There’s also a Rasmussen Poll – which Calbuzz dislikes because they do robo-calling and don’t disclose their methods – that shows Democrat Crusty the General Brown running ahead of eMeg in a November contest. More intriguing was Rasmussen’s finding that seven in 10 voters like Brown’s idea for three-way pre-primary debates with Whitman and Poizner.
Now, those numbers in the GOP governor’s race might not be much to brag on. But that didn’t stop Team Poizner Communications Director Jarrod Agen:
“Meg Whitman’s candidacy was always like one of those French soufflés one of her private chefs would cook up on her private jet — full of expensive air and destined to deflate. All of Meg’s Goldman Sachs riches can’t convince California Republicans that we need a Barbara Boxer supporter as our nominee.
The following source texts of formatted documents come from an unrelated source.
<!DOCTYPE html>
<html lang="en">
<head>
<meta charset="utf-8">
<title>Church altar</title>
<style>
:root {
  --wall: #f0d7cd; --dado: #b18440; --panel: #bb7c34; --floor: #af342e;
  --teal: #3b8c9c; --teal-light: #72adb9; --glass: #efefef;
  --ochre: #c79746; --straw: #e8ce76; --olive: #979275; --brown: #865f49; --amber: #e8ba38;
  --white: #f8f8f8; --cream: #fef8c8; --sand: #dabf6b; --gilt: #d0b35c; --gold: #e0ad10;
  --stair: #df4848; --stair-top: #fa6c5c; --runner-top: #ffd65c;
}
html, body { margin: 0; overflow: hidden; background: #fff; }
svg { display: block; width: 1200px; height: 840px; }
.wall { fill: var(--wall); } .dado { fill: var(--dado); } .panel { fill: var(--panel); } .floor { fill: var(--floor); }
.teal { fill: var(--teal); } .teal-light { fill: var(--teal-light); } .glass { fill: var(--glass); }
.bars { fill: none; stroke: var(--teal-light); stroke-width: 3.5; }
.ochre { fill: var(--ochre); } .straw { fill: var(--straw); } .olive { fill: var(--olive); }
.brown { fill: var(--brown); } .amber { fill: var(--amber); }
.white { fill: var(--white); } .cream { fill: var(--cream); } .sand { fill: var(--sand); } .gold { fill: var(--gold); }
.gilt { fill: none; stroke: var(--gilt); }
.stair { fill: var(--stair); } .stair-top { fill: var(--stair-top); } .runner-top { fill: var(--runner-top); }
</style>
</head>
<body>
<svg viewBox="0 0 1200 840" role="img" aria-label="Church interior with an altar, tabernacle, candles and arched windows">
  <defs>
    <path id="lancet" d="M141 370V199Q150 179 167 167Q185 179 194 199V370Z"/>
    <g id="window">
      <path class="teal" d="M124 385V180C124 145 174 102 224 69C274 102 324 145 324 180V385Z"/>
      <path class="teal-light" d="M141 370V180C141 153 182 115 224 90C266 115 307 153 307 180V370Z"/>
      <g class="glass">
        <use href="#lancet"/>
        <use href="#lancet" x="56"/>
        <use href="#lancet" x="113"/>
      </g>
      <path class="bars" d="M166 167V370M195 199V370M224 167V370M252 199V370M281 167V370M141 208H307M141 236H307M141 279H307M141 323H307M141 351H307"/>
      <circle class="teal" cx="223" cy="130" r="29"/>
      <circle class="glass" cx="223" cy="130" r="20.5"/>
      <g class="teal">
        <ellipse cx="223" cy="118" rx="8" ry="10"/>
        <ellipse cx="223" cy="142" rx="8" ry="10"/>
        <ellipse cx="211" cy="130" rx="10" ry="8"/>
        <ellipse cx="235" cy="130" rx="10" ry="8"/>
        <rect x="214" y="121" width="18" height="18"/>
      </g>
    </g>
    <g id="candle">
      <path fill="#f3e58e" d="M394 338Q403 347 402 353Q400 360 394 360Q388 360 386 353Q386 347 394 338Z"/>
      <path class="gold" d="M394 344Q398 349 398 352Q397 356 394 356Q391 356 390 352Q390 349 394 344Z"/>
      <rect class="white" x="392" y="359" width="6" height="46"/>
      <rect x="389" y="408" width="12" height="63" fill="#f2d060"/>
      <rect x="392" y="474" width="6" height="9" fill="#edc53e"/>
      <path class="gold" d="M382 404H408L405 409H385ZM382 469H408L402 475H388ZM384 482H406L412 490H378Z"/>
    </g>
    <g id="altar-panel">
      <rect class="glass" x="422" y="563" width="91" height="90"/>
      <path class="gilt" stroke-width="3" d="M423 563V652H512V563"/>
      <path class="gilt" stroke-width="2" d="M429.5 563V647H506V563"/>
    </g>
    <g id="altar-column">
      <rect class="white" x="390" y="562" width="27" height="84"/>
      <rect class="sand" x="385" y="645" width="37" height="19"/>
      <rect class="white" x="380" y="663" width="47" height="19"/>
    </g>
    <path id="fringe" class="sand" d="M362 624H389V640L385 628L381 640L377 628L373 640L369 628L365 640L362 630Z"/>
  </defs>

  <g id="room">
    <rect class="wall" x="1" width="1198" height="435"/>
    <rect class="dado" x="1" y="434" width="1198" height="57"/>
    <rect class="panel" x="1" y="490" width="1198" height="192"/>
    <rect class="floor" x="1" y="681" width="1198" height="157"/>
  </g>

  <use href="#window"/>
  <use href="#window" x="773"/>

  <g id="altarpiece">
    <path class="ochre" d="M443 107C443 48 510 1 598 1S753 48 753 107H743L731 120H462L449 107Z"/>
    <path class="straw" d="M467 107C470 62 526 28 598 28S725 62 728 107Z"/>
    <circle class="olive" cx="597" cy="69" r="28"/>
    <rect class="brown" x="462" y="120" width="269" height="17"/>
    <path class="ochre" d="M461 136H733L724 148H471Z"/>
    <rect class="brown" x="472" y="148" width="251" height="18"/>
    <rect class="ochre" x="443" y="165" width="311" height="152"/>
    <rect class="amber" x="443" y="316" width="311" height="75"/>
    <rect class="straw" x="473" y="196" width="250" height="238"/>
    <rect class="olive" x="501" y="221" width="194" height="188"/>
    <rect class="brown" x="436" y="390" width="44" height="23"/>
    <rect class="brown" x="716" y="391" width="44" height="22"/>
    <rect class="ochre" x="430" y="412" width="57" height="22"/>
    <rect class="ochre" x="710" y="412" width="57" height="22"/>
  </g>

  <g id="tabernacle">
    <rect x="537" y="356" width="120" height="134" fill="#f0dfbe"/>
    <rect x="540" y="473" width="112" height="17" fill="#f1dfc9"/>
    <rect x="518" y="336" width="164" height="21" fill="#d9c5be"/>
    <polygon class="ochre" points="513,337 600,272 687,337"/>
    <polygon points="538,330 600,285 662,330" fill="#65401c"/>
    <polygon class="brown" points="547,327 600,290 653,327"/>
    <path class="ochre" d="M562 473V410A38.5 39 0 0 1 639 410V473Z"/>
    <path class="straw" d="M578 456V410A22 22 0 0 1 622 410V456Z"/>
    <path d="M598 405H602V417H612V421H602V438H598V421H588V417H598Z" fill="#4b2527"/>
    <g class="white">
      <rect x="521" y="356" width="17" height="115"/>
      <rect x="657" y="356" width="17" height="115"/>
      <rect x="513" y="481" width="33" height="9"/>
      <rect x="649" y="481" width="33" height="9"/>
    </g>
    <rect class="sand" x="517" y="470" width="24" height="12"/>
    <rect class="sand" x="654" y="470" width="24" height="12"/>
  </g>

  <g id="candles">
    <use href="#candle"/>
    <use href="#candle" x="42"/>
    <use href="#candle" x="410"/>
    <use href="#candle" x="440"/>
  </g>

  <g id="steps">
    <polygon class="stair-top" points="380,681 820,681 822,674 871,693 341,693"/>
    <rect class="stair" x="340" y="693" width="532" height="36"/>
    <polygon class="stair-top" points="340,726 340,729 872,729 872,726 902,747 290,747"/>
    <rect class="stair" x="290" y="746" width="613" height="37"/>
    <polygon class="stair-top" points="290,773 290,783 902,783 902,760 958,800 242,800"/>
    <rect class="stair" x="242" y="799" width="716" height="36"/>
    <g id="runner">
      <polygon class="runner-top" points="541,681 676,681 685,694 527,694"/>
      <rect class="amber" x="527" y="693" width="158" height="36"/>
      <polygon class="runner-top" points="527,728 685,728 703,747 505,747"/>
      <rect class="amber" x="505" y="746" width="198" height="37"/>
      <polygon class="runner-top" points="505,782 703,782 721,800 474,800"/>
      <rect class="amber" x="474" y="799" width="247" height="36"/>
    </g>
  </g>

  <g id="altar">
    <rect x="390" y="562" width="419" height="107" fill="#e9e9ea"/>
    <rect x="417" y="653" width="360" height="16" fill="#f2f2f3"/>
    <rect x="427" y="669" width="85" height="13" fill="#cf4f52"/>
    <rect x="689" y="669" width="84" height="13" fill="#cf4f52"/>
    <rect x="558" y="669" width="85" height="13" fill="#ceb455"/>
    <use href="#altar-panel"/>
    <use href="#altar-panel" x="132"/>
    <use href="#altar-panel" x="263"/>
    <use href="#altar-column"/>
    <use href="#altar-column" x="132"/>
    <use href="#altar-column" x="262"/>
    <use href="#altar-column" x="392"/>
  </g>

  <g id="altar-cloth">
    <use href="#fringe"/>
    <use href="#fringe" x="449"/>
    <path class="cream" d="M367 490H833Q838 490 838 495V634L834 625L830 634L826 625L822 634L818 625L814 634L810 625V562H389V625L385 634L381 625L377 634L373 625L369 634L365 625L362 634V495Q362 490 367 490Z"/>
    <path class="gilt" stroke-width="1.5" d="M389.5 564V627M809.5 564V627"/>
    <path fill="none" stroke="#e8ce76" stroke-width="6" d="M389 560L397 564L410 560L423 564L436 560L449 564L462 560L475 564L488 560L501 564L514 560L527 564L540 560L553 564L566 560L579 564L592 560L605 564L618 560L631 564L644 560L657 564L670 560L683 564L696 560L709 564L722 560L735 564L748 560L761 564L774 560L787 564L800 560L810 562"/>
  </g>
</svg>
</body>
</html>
The numbers are moving as we expected, which means in this year’s general election Republicans will finally get a chance to vote for a Republican for Governor.”
The Whitman people – claiming that their internal polling has the race 55-24% for eMeg — smell desperation wafting out of the Poizner camp.
“In February, Steve Poizner had a favorable rating of only 15% and an unfavorable rating of 10%. Now, Steve Poizner’s favorable to unfavorable rating is 26% to 30%. For every one Republican voter that became positive to Steve Poizner two Republicans became negative,” wrote Whitman pollster John McLaughlin in a survey analysis.
“The fact of the matter is that Republican primary voters personally like Meg Whitman and when they get to know Poizner, they just dislike him. For that reason alone winning the Republican primary for Steve Poizner is hopeless and pointless,” McLaughlin said.
Conservative pollster Adam Probolsky surveyed 751 registered voters with a past history of voting April 10-13. The survey’s margin of error is +/- 3.7%. Democratic pollster Ben Tulchin of San Francisco consulted on the survey, ensuring a partisan balance.
While the survey – based on a projected June primary electorate — did not include November match-ups, the pollsters did ask this question:
“Thinking about the economy and jobs, which candidate for Governor do you think would do the best job?” Interestingly, Brown – a career politician — pulled 32.5%, compared to 30.5% for Whitman and 9.2% for Poizner – both of them Silicon Valley business veterans.
Predictably, 53% of the Democrats gave Brown the edge on the economy and jobs, compared to 14% for Whitman and 4% for Poizner. Among Republicans it was 54% for Whitman, 18% of Poizner and 7% for Brown.
But among independents and others it was 29% for Brown, 25% for Whitman and 6% for Poizner suggesting that — for whatever reason — when party is not a factor, voters appear to trust Brown more than the two business executives on the economy and jobs. At least for now.
Said Brown spokesman Sterling Clifford, with a touch of glee: “There’s only one candidate in the race who’s actually guided the state through a recessionary period and who, in eight years, helped create 1.9 million jobs.”